Data supplied ->

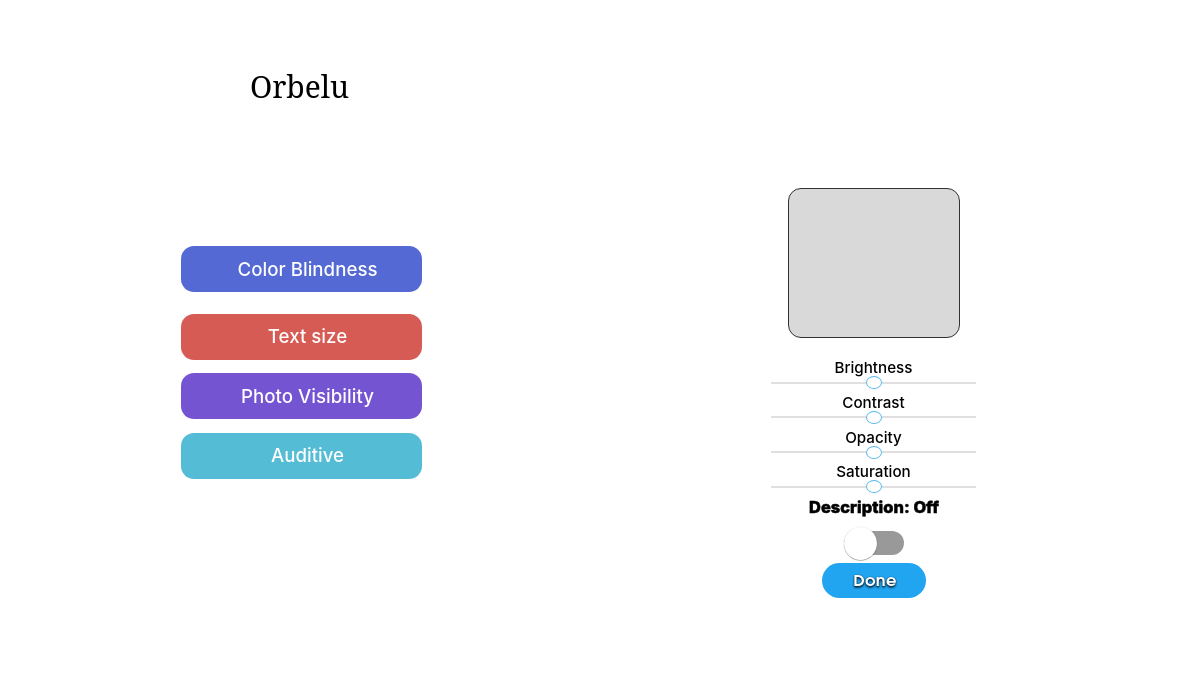
<!DOCTYPE html>
<html lang="en">
<head>
<meta charset="utf-8">
<title>Orbelu accessibility settings</title>
<style>
:root {
  --page: #ffffff;
  --ink: #000000;
  --blue: #5469d4;
  --red: #d65b54;
  --violet: #7554d2;
  --teal: #54bcd4;
  --preview: #d9d9d9;
  --track: #e0e0e0;
  --thumb-line: #5cb8ea;
  --switch: #999999;
  --done: #21a5f1;
}
* { box-sizing: border-box; margin: 0; padding: 0; }
html, body { width: 1200px; height: 675px; overflow: hidden; background: var(--page); }
.board {
  width: 1200px; height: 675px;
  display: grid; grid-template-columns: 600px 600px;
  font-family: Inter, sans-serif; color: var(--ink);
}
.menu { padding: 62px 178px 0 181px; }
.brand {
  height: 50px; margin: 0 2px 134.4px -2px;
  font-family: "Noto Serif", serif;
  font-size: 30px; line-height: 50px; font-weight: 400; text-align: center;
}
.options { list-style: none; display: flex; flex-direction: column; gap: 13.4px; }
.options li:first-child { margin-bottom: 8.2px; }
.option {
  display: flex; align-items: center; justify-content: center;
  height: 46px; padding-left: 12px; border-radius: 13px;
  color: #ffffff; font-size: 18.7px; font-weight: 500; text-decoration: none;
}
.color-blindness { background: var(--blue); }
.text-size { background: var(--red); }
.photo-visibility { background: var(--violet); }
.auditive { background: var(--teal); }
.adjust {
  display: flex; flex-direction: column; align-items: center;
  padding: 188px 52px 0 0;
}
.preview {
  width: 172px; height: 150px; margin-bottom: 18px;
  border: 1px solid #333333; border-radius: 13px; background: var(--preview);
}
.sliders { width: 205px; margin-right: 1px; }
.slider { height: 34.8px; text-align: center; }
.slider-label { height: 20px; padding-top: 2px; font-size: 15.2px; line-height: 20px; font-weight: 500; }
.slider-track {
  display: flex; align-items: center; justify-content: center;
  height: 13px; position: relative;
}
.slider-track::before {
  content: ""; position: absolute; left: 0; right: 0; top: 5.5px;
  height: 2px; background: var(--track);
}
.slider-thumb {
  position: relative; width: 16px; height: 13px;
  border: 1px solid var(--thumb-line); border-radius: 50%; background: var(--page);
}
.description {
  height: 24px; font-size: 16.4px; line-height: 24px; font-weight: 800;
  letter-spacing: 0.05px; white-space: nowrap; -webkit-text-stroke: 0.5px var(--ink);
}
.switch {
  position: relative; width: 56px; height: 24px; margin: 12px 0 8px 4px;
  border-radius: 12px; background: var(--switch);
}
.switch-thumb {
  position: absolute; left: -4px; top: -4px; width: 33px; height: 33px;
  border-radius: 50%; background: var(--page);
  box-shadow: 0 0.5px 1px rgba(0, 0, 0, 0.55);
}
.done {
  display: flex; align-items: center; justify-content: center;
  width: 104px; height: 35px; padding: 2px 0 0 1px; border-radius: 18px; background: var(--done);
  font-family: "TeX Gyre Adventor", sans-serif; font-size: 15px; font-weight: 700;
  letter-spacing: 0.3px; color: #ffffff; text-decoration: none;
  text-shadow: 0 0 1px #0b3f60, 0 1px 2px rgba(0, 0, 0, 0.75), 0 2px 2px rgba(0, 0, 0, 0.45);
}
.done-label { display: inline-block; transform: scaleX(1.09); }
</style>
</head>
<body>
<main class="board">
  <section class="menu">
    <h1 class="brand">Orbelu</h1>
    <ul class="options">
      <li><a class="option color-blindness" href="#">Color Blindness</a></li>
      <li><a class="option text-size" href="#">Text size</a></li>
      <li><a class="option photo-visibility" href="#">Photo Visibility</a></li>
      <li><a class="option auditive" href="#">Auditive</a></li>
    </ul>
  </section>
  <section class="adjust">
    <div class="preview" role="img" aria-label="Empty photo preview"></div>
    <div class="sliders">
      <div class="slider">
        <p class="slider-label">Brightness</p>
        <div class="slider-track"><span class="slider-thumb"></span></div>
      </div>
      <div class="slider">
        <p class="slider-label">Contrast</p>
        <div class="slider-track"><span class="slider-thumb"></span></div>
      </div>
      <div class="slider">
        <p class="slider-label">Opacity</p>
        <div class="slider-track"><span class="slider-thumb"></span></div>
      </div>
      <div class="slider">
        <p class="slider-label">Saturation</p>
        <div class="slider-track"><span class="slider-thumb"></span></div>
      </div>
    </div>
    <p class="description">Description: Off</p>
    <div class="switch"><span class="switch-thumb"></span></div>
    <a class="done" href="#"><span class="done-label">Done</span></a>
  </section>
</main>
</body>
</html>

What the exercise asks -> Search the entries above for the string "preview", and report each line where it occurs.

Your response ->
  --preview: #d9d9d9;
.preview {
  border: 1px solid #333333; border-radius: 13px; background: var(--preview);
    <div class="preview" role="img" aria-label="Empty photo preview"></div>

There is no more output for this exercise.